3-Year Jail Term for VA Employee Who Stole Patient Data

A former employee of the Veteran Affairs Medical Center in Long Beach, CA who stole the protected health information (PHI) of more than 1,000 patients has been sentenced to three years in jail.

Albert Torres, 51, was employed as a clerk in the Long Beach Health System-run medical center – a position he held for less than a year. Torres was pulled over by police officers on April 12 after a check of his license plates revealed an anomaly – plates had been used on a private vehicle, which were typically reserved for commercial vehicles.

The police officers found prescription medications which Torres’ did not have a prescription for and the Social Security numbers and other PHI of 14 patients in his vehicle. A subsequent search of Torres’ apartment revealed he had hard drives and zip drives containing the PHI of 1,030 patients and more than $1,000 in cleaning supplies that had been stolen from the hospital.

After pleading guilty to several crimes, including identity theft and grand theft, Torres was sentenced to three years in state penitentiary on June 4.

Sutter Health Fires Employees for Attempted PHI Access

An undisclosed number of employees of Sutter Health have been fired for accessing the medical records of patients without authorization.

CBS 13 Sacramento reported that an anonymous source had confirmed that Sutter Health had fired two employees for searching for the medical records of the suspected Golden State Killer, Joseph DeAngelo.

Following the news report from CBS 13, Sutter Health spokesperson Gary Zavoral issued a statement confirming action had been taken in response to the improper accessing of PHI, according to the Sacramento Business Journal.

While Zavoral did not confirm the number of employees that had been terminated, nor the patient or patients whose medical records were accessed, he did confirm that the employees concerned had been terminated.

Sutter Health has a system in place that generates alerts when employees access medical records without authorization.
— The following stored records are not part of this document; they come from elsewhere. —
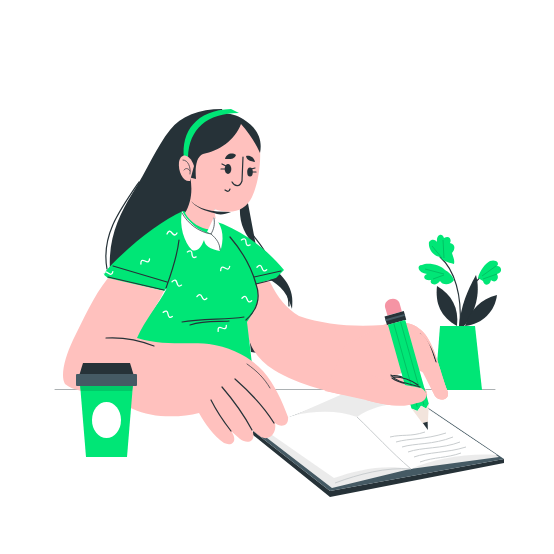
<!DOCTYPE html>
<html lang="en">
<head>
<meta charset="utf-8">
<title>Woman writing in a notebook</title>
<style>
:root{--green:#00e676;--green-dark:#00c264;--ink:#263238;--slate:#455a64;--skin:#ffc1be;--blush:#f5a3a6;--paper:#fff;--page-shade:#ebebeb;--rule:#c9cdcf}
html,body{margin:0;background:var(--paper);overflow:hidden}
svg{display:block;width:554px;height:554px}
.green{fill:var(--green)}
.ink{fill:var(--ink)}
.slate{fill:var(--slate)}
.skin{fill:var(--skin)}
.paper{fill:var(--paper)}
.shade{fill:var(--page-shade)}
.line{fill:none;stroke:var(--ink);stroke-width:1.2;stroke-linecap:round;stroke-linejoin:round}
.thin{stroke-width:.7}
.rule{fill:none;stroke:var(--rule);stroke-width:1}
.squiggle{fill:none;stroke:var(--paper);stroke-width:1.3;stroke-linecap:round}
.groove{fill:none;stroke:var(--green-dark);stroke-width:1}
</style>
</head>
<body>
<svg viewBox="0 0 554 554" role="img" aria-label="A woman in a green dress writes in a notebook at a table with a coffee cup and a potted plant">
<defs>
<path id="squiggle" d="M-5 1Q-3-4 0 0T5 0"/>
<path id="blossom" d="M0 0C-6-3-14-2-18-9C-20-14-15-17-11-14C-11-20-4-21-2-16C1-21 8-19 8-13C14-14 16-8 12-4C8 0 4 1 0 0Z"/>
</defs>

<line id="table-edge" class="line thin" x1="55" y1="389.5" x2="495" y2="389.5" opacity=".55"/>

<g id="plant">
<path class="line" d="M460 326C462 296 455 270 440 257M461 326C463 302 469 284 486 273"/>
<path class="ink" d="M457 326C441 317 435 304 437 286C452 295 459 308 457 326Z"/>
<path class="ink" d="M459 326C461 306 467 291 476 275C481 293 475 314 464 326Z"/>
<path class="ink" d="M465 326C470 310 481 299 497 295C495 311 483 324 465 326Z"/>
<path class="green" d="M454 264C447 262 443 261 440 257C433 256 428 249 429 242C432 238 436 240 437 242C436 235 442 232 444 238C449 235 452 239 450 243C456 244 455 250 452 253C453 257 455 260 454 264Z"/>
<path class="green" d="M454 280C450 286 442 285 440 281C436 287 429 284 431 280C424 281 422 276 427 274C418 273 416 265 422 265C428 262 441 265 445 270C449 272 452 275 454 280Z"/>
<path class="green" d="M478 278C480 270 485 264 490 261C496 259 500 263 497 266C502 266 503 273 497 274C500 279 495 284 491 280C490 286 484 286 483 281Z"/>
<path class="groove" d="M432 246L442 258M443 240L444 258M425 269L444 274M433 279L444 275M496 266L482 276M497 274L483 279"/>
<path class="green" d="M440 326H475L482 390H435Z"/>
</g>

<g id="hair-back">
<path class="ink" d="M222 109C199 109 181 116 170 130C157 146 147 170 132 194C119 215 108 239 110 270C129 260 154 235 184 213L240 206C239 222 244 235 256 246L238 150Z"/>
<path class="line" d="M139 182C119 211 101 236 107 269M241 200C236 225 262 240 268 258"/>
<path class="ink" d="M268 263C284 277 295 287 292 309C287 292 281 285 262 275Z"/>
<path class="line" d="M273 277C284 283 289 294 289 306"/>
<path class="ink" d="M249 335L254 338L258 353L251 352Z"/>
</g>

<g id="right-arm">
<path class="skin" d="M252 281L270 282C278 298 286 308 299 316C325 325 354 327 383 325C399 321 411 321 421 330C434 341 439 368 448 393C449 400 440 402 435 396L424 373L411 366L403 376L425 389C430 396 426 402 416 403C403 408 383 405 366 400C333 393 298 385 274 370C255 358 246 342 247 322Z"/>
</g>

<g id="dress">
<path class="green" d="M183 211C159 222 127 247 103 274L109 279L164 291L167 288C158 306 143 320 136 338C150 352 228 365 252 364L247 322C258 307 260 296 256 284L276 278L284 270C270 253 249 235 223 224Z"/>
<path class="line" d="M179 240C177 258 171 274 166 288M113 266L167 282M108 277L164 290M230 237C242 251 251 266 256 284M254 277L281 271M256 284L276 279"/>
<path class="line" d="M182 322C201 318 225 320 244 317M190 325C205 320 219 322 229 321M256 284C261 298 257 310 246 320"/>
<g class="squiggle">
<use href="#squiggle" x="172" y="233"/>
<use href="#squiggle" x="192" y="254" transform="rotate(35 192 254)"/>
<use href="#squiggle" x="145" y="261" transform="rotate(-25 145 261)"/>
<use href="#squiggle" x="225" y="268" transform="rotate(-20 225 268)"/>
<use href="#squiggle" x="177" y="283" transform="rotate(25 177 283)"/>
<use href="#squiggle" x="202" y="297" transform="rotate(15 202 297)"/>
<use href="#squiggle" x="247" y="299" transform="rotate(20 247 299)"/>
<use href="#squiggle" x="168" y="314" transform="rotate(30 168 314)"/>
<use href="#squiggle" x="222" y="328" transform="rotate(-30 222 328)"/>
<use href="#squiggle" x="262" y="268" transform="rotate(20 262 268)"/>
<use href="#squiggle" x="246" y="242" transform="rotate(35 246 242)"/>
<use href="#squiggle" x="108" y="273" transform="rotate(-15 108 273)"/>
</g>
</g>

<g id="head">
<path class="skin" d="M190 176C193 190 191 203 185 213C192 226 211 234 217 226L214 209C232 215 245 211 252 197C258 184 261 166 260 148L243 122L200 142Z"/>
<path class="ink" d="M191 201C198 209 211 212 231 212C224 215 218 215 214 213C206 211 196 208 191 201Z"/>
<path class="paper" d="M182 211C188 222 199 232 212 234C217 238 222 247 220 251C210 249 205 246 204 240C201 248 197 252 192 250C184 242 179 226 182 211Z"/>
<path class="paper" d="M214 217C221 224 225 234 221 249C216 241 212 233 207 232Z"/>
<path class="line thin" d="M182 213C188 224 199 232 211 234C214 229 215 224 214 218M211 234C217 239 220 244 220 250"/>
<path class="ink" d="M188 177C181 157 181 135 196 121C210 111 231 111 243 119C256 127 263 138 260 153C255 142 249 133 241 124C235 140 219 151 203 154C196 157 195 168 196 179Z"/>
<path class="green" d="M184 158C181 132 196 110 231 109L239 113C207 113 189 129 188 157Z"/>
<path class="skin" d="M194 166C190 154 181 152 179 162C178 172 183 182 190 181Z"/>
<path class="line thin" d="M183 160C188 160 191 167 190 174M184 170C186 167 189 169 190 171"/>
<g id="face">
<path class="line" stroke-width="2" d="M243 157L242 181C240 187 235 187 232 182"/>
<ellipse class="ink" cx="228" cy="169" rx="3.3" ry="5"/>
<ellipse class="ink" cx="250" cy="172" rx="2.8" ry="4.5"/>
<path class="line" d="M226 166L222 164M226 169L221 169M251 169L255 168M252 172L256 172M225 190Q229 193 230 189"/>
<path class="ink" d="M225 159C226 154 232 152 236 155C234 160 229 159 225 159ZM246 156C250 155 254 157 255 162C251 161 247 161 246 156Z"/>
</g>
</g>

<g id="notebook">
<path class="ink" d="M253 431L330 491L504 459V463L330 497L253 435Z"/>
<path class="slate" d="M253 431L350 394L418 401L504 459L330 491Z"/>
<path class="shade" d="M258 431L332 488L410 469L499 457L417 401L345 393Z"/>
<path class="paper" d="M262 428L334 478C357 470 383 464 411 469C433 459 466 453 497 455L417 402C396 401 370 407 357 417C330 407 290 412 262 428Z"/>
<path class="rule" d="M357 417C374 433 391 452 411 469M335 483C359 474 386 467 411 469"/>
<path class="rule" d="M390 437C403 434 410 437 425 432M396 442C410 438 424 440 446 433M402 447C415 443 433 445 453 437M408 452C422 447 442 449 460 442M414 457C428 452 447 453 466 447M420 462C434 457 447 458 461 453"/>
</g>

<g id="writing-hand">
<path class="skin" d="M366 400C385 405 403 408 416 403C426 402 430 396 425 389L407 376L419 365L435 396C440 402 449 400 448 393C439 368 434 341 421 330C411 321 399 321 383 325L345 345L325 391Z"/>
<path class="paper" d="M397 375L404 372L412 384C406 380 402 378 397 375Z"/>
<path class="line" d="M391 376C401 374 413 382 424 389M392 378C399 384 409 383 418 387M420 334C430 343 433 353 436 362"/>
</g>

<g id="pencil" transform="translate(392 306) rotate(-15.7)">
<path d="M-7 8V-1C-6-9 7-9 8-1V8Z" fill="#f594a4"/>
<path class="ink" d="M-10 8H10V17H-10Z"/>
<path class="slate" d="M-10 11H10V13H-10Z"/>
<path class="green" d="M-9 17H9V104L5 108L1 104L-4 108L-9 104Z"/>
<path class="groove" d="M-3 17V104M4 17V104"/>
<path d="M-9 104L-4 108L1 104L5 108L9 104L3 122H-2Z" fill="#f2e4dc"/>
<path class="ink" d="M-2 121H3L1 129Z"/>
</g>
<g id="gripping-fingers">
<path class="skin" d="M372 375C385 381 400 384 421 388C430 393 427 402 417 403C402 408 383 405 366 400Z"/>
<path class="skin" d="M411 331C425 331 430 343 435 361L448 392C449 400 439 402 435 396L421 367C418 354 413 343 411 331Z"/>
<path class="line" d="M391 375C397 383 408 383 420 387M394 377C403 377 411 380 418 385"/>
</g>

<g id="left-arm">
<path class="skin" d="M108 278L164 291C157 307 145 320 137 338C162 346 188 342 209 344C231 347 250 357 263 371C275 385 282 401 288 417C289 426 281 428 275 423C277 434 269 441 261 437L252 430C257 441 248 445 240 439L231 431C238 440 233 447 224 443C213 435 206 425 199 413C180 418 151 418 133 409L104 397C87 391 73 391 65 384C60 376 65 357 73 340C84 318 93 297 108 278Z"/>
<path class="line" d="M106 338C123 337 139 340 154 346M235 379C251 393 264 407 274 423M222 387C234 401 244 415 252 430M211 400C217 412 224 422 231 431"/>
<path class="line thin" d="M247 364C257 371 264 378 270 388"/>
</g>

<g id="coffee-cup">
<path class="green" d="M80 384H133L127 457H86Z"/>
<path fill="#00c968" d="M80 384H133L132 391H81Z"/>
<path class="ink" d="M83 363H130L134 376H79Z"/>
<rect class="slate" x="76" y="374" width="61" height="12" rx="1"/>
<ellipse class="paper" cx="106.500" cy="420" rx="14.500" ry="18"/>
</g>
</svg>
</body>
</html>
When improper access is detected, it usually results in termination.

In addition to firing the employees concerned, Sutter Health has reminded all staff that the accessing of medical records is only permitted when there is a legitimate work reason for doing so. The person or persons whose medical records were accessed are being notified of the privacy breach.

Author: Steve Alder has many years of experience as a journalist, and comes from a background in market research. He is a specialist on legal and regulatory affairs, and has several years of experience writing about HIPAA. Steve holds a B.Sc. from the University of Liverpool.